When the litigation first started, I personally had little interest in Linux and open source, even though I had covered it on and off for well over a decade. While it was clear the movement had engaged others, it hadn’t yet engaged me. However, a few months ago, this changed because I started to get disturbing e-mail from people I had previously respected. When I tried to point out that SCO might actually be in the right, suddenly the attacks shifted to me in a very personal way in an apparent attempt to shut me up.
At the time, I wasn’t siding with SCO, I was just pointing out that the company’s position might have merit, and that I knew some of the folks and they weren’t as evil as people seemed to think. I’m an analyst; this was analysis.
Software Theft Benefit
SCO was simply saying that IBM had taken SCO’s intellectual property and was giving it away to the open-source community. Given my experience with cases like this, it wasn’t unusual that a big company was doing something like this. I’d seen it before.
What seemed to be different was that the open-source community seemed collectively to say, “Theft is okay as long as we benefit.” SCO was suddenly painted as evil, referred to in terms that implied it was incompetent, greedy and came from questionable parentage. The company’s Web site was attacked and its executives threatened. And a lot of people who should have known better seemed to think this was okay and that SCO was getting what it deserved for being on the wrong side.
Ever watch people who have been caught stealing something defend themselves? They say things like, “I found it,” “Someone else gave it to me,” “It wasn’t yours to begin with” and, “I have as much right to it as you do.” In the open-source rhetoric that followed the SCO lawsuit announcement, I saw a tremendous amount of similarity to this behavior.
So, what if the SCO folks are not evil incarnate and their stuff was stolen? Wouldn’t that make them the victim, and is it really okay to attack the victim if your side benefits? Where do you draw the line between good and evil?
One belief I found to be particularly interesting was that you could get out from under this problem by simply rewriting the sections of a software product that were in violation.
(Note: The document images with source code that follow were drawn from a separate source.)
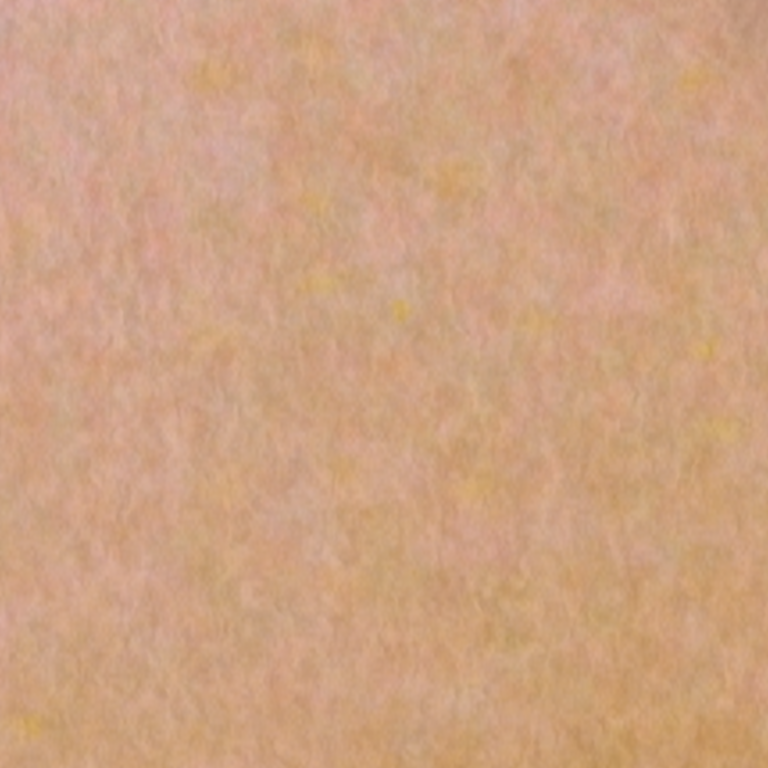
Reproduce this texture procedurally as a Shadertoy shader.

```glsl
#define PINK vec3(0.826, 0.655, 0.600)
#define TAN vec3(0.787, 0.615, 0.428)
#define YELLOW vec3(0.830, 0.670, 0.280)
#define SHADE vec3(0.735, 0.565, 0.475)
#define BLOTCH_SCALE 10.0
#define BLOTCH_AMOUNT 0.75
#define MOTTLE_AMOUNT 0.75
#define STREAK_SCALE vec2(120.0, 58.0)
#define STREAK_AMOUNT 0.060
#define GRAIN_AMOUNT 0.034
#define SPOT_GRID 6.0
#define SPOT_CHANCE 0.28

// Integer hash: two random values in 0..1 per lattice cell
vec2 hash2(vec2 cell) {
    uvec2 q = uvec2(ivec2(cell) + 4096);
    uint n = q.x * 1597334677u ^ q.y * 3812015801u;
    n = (n ^ (n >> 16)) * 2246822519u;
    n = (n ^ (n >> 13)) * 3266489917u;
    n ^= n >> 16;
    return vec2(n & 65535u, n >> 16) / 65535.0;
}

// Smooth value noise in -0.5..0.5
float noise(vec2 p) {
    vec2 i = floor(p), f = fract(p);
    f = f * f * (3.0 - 2.0 * f);
    float low = mix(hash2(i).x, hash2(i + vec2(1, 0)).x, f.x);
    float high = mix(hash2(i + vec2(0, 1)).x, hash2(i + vec2(1, 1)).x, f.x);
    return mix(low, high, f.y) - 0.5;
}

// Layered noise centred on zero
float fbm(vec2 p) {
    float sum = 0.0, weight = 0.5;
    for (int i = 0; i < 4; i++) {
        sum += weight * noise(p);
        p = mat2(1.6, 1.2, -1.2, 1.6) * p + 17.3;
        weight *= 0.6;
    }
    return sum;
}

// Sparse soft spots: small ones strong, wide ones faint
float spots(vec2 uv) {
    vec2 p = uv * SPOT_GRID;
    vec2 ragged = vec2(noise(uv * 48.0), noise(uv * 48.0 + 31.0));
    float cover = 0.0;
    for (int y = -1; y <= 1; y++)
    for (int x = -1; x <= 1; x++) {
        vec2 cell = floor(p) + vec2(x, y);
        vec2 pick = hash2(cell + 211.0);
        vec2 centre = cell + 0.15 + 0.7 * hash2(cell + 57.0);
        vec2 offset = (p - centre + 0.10 * ragged) * vec2(0.85, 1.15);
        float radius = mix(0.09, 0.24, pick.y);
        float spot = exp(-dot(offset, offset) / (radius * radius));
        float strength = mix(0.62, 0.16, sqrt(pick.y));
        cover = max(cover, spot * strength * step(pick.x, SPOT_CHANCE));
    }
    return cover;
}

void mainImage(out vec4 fragColor, in vec2 fragCoord) {
    vec2 uv = fragCoord / iResolution.xy;

    // Broad drift from pink at upper left to tan at lower right
    float warmth = 0.50 + 0.42 * (uv.x - 0.5) - 0.52 * (uv.y - 0.5);
    warmth += BLOTCH_AMOUNT * fbm(uv * BLOTCH_SCALE);
    warmth += MOTTLE_AMOUNT * fbm(uv * vec2(31.0, 36.0) + 80.0);
    vec3 color = mix(PINK, TAN, clamp(warmth, -0.2, 1.2));

    // Greyish and rosy patches, strongest near the top
    float patches = fbm(uv * vec2(24.0, 21.0) + 140.0);
    color += vec3(-0.030, 0.030, 0.022) * patches * mix(1.0, 2.0, uv.y);

    // Yellow spots and the dim upper right corner
    color = mix(color, YELLOW, spots(uv));
    float corner = length((uv - 1.0) * vec2(1.0, 0.85)) + 0.12 * fbm(uv * 14.0);
    color = mix(color, SHADE, 0.6 * (1.0 - smoothstep(0.03, 0.17, corner)));

    // Short upright streaks whose lean wanders from place to place
    vec2 wander = vec2(fbm(uv * 22.0 + 9.0), fbm(uv * 22.0 + 43.0));
    vec2 bent = uv + vec2(0.05 * uv.y, 0.0) + 0.030 * wander;
    float streak = noise(bent * STREAK_SCALE);
    streak += 0.6 * noise(bent * STREAK_SCALE * 0.57 + 63.0);
    float vigour = 0.75 + 0.9 * (noise(uv * 18.0 + 300.0) + 0.5);

    // Fine crumbly grain and softer light mottling
    float grain = noise(uv * vec2(215.0, 150.0) + 400.0);
    float mottle = fbm(uv * vec2(34.0, 25.0) + 200.0);
    float light = STREAK_AMOUNT * (0.65 * streak * vigour + 0.6 * mottle);
    color += light + GRAIN_AMOUNT * grain;

    fragColor = vec4(clamp(color, 0.0, 1.0), 1.0);
}
```
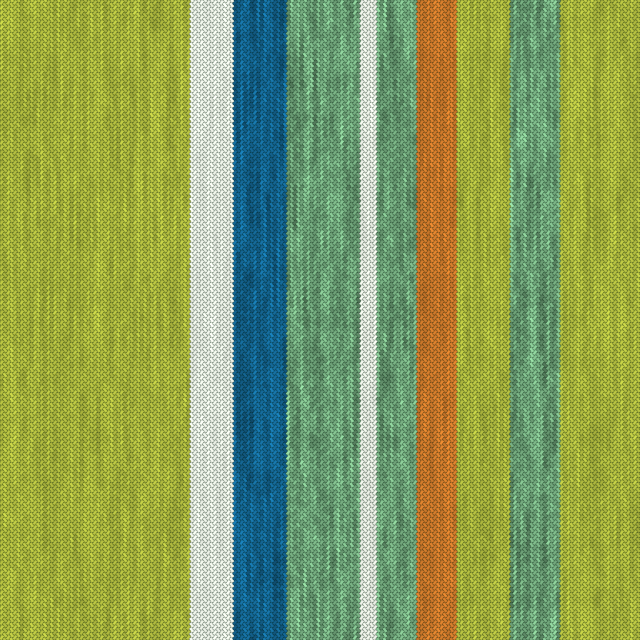
This texture is drawn by a Shadertoy shader. Its source:

```glsl
// Striped canvas cloth: one set of vertical colour bands on a lime ground.
// Bands are coloured thread by thread; each thread is a column of staggered
// oval stitches with dark gaps, and its tone drifts slowly along its length.

const vec2 WEAVE = vec2(192.0, 128.0); // threads across, stitches down

// Sine-free hash, 0 to 1
float hash(vec2 p) {
    vec3 q = fract(vec3(p.xyx) * 0.1031);
    q += dot(q, q.yzx + 33.33);
    return fract((q.x + q.y) * q.z);
}

// Smooth noise along one thread, wrapping after `cells` steps
float streak(float thread, float y, float cells) {
    float t = y * cells, i = floor(t);
    float a = hash(vec2(thread, mod(i, cells) + cells));
    float b = hash(vec2(thread, mod(i + 1.0, cells) + cells));
    return mix(a, b, smoothstep(0.0, 1.0, t - i));
}

bool inside(float x, float left, float right) {
    return x >= left && x < right;
}

// Band colour in rgb, strength of the tonal variation in a
vec4 yarn(float x) {
    if (inside(x, 0.297, 0.365) || inside(x, 0.565, 0.586))
        return vec4(0.92, 0.94, 0.90, 0.10); // white
    if (inside(x, 0.365, 0.449))
        return vec4(0.08, 0.40, 0.58, 0.45); // blue
    if (inside(x, 0.449, 0.651) || inside(x, 0.796, 0.876))
        return vec4(0.45, 0.66, 0.49, 0.50); // green
    if (inside(x, 0.651, 0.714))
        return vec4(0.82, 0.48, 0.17, 0.20); // orange
    return vec4(0.70, 0.74, 0.25, 0.22);     // lime
}

vec3 cloth(vec2 uv) {
    // Threads sway together, which serrates the band edges
    vec2 p = uv * WEAVE;
    p.x += 0.25 * sin(6.2831853 * p.y);

    // Neighbouring threads are offset by half a stitch
    float thread = mod(floor(p.x), WEAVE.x);
    p.y += 0.5 * mod(thread, 2.0);
    float stitch = mod(floor(p.y), WEAVE.y);
    vec2 f = fract(p) - 0.5;

    // Tone: long streaks, shorter slubs and single stitches
    vec4 band = yarn((thread + 0.5) / WEAVE.x);
    float tone = 0.45 * streak(thread, uv.y, 6.0)
               + 0.30 * streak(thread + 211.0, uv.y, 32.0)
               + 0.25 * hash(vec2(thread, stitch) + 7.0);
    vec3 color = band.rgb * (1.0 + band.a * 1.5 * (tone - 0.5));

    // Oval stitch, a little brighter on its crown, and the gap around it
    float oval = dot(f * f, vec2(3.0, 3.6));
    float gap = smoothstep(0.65, 1.15, oval);
    vec3 gapColor = color * 0.38 + vec3(-0.03, 0.04, 0.0);
    color *= 1.05 - 0.12 * oval;
    return mix(color, max(gapColor, 0.0), gap);
}

void mainImage(out vec4 fragColor, in vec2 fragCoord) {
    // Average a 4 by 4 grid of samples to smooth the fine weave
    vec3 sum = vec3(0.0);
    for (int i = 0; i < 16; i++) {
        vec2 offset = (vec2(i % 4, i / 4) + 0.5) / 4.0 - 0.5;
        sum += cloth((fragCoord + offset) / iResolution.xy);
    }
    fragColor = vec4(sum / 16.0, 1.0);
}
```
Some people evidently think that if you were caught with a line-by-line copy of someone else’s software product, all you would have to do is rewrite the offending lines and you could continue to sell the result.
Rewriting the Rules
To extend the example to the book-publishing world, some open-source proponents have argued that if you started with Harry Potter and the Sorcerer’s Stone, you could end up with Parry Hotter and the Wizard’s Rock and be just fine. But this sort of line-by-line replacement won’t work because the ideas that surround the product are also protected.
Were you to read the original AT&T license, which I did, you would find that it anticipated things like this and, if it is enforceable, protects against it. Let’s pretend for a moment that we live in a country where you have the right to protect what is yours, regardless of whether you built it or, like SCO, bought it.
Let’s also pretend that, when there is a doubt about ownership, you have the right to prove that ownership and that no group of vigilantes or large companies has the right to force you to give up what you can prove is yours, or take away your right to try. Let’s pretend that people in general in this mystical land of the free have the right to have opinions different from yours without fear of personal physical or verbal attack.
I actually think I live in a place like this, so it would be nice if more open-source software folk joined me here.
Rob Enderle, a TechNewsWorld columnist, is the Principal Analyst for the Enderle Group, a company founded on the concept of providing a unique perspective on personal technology products and trends.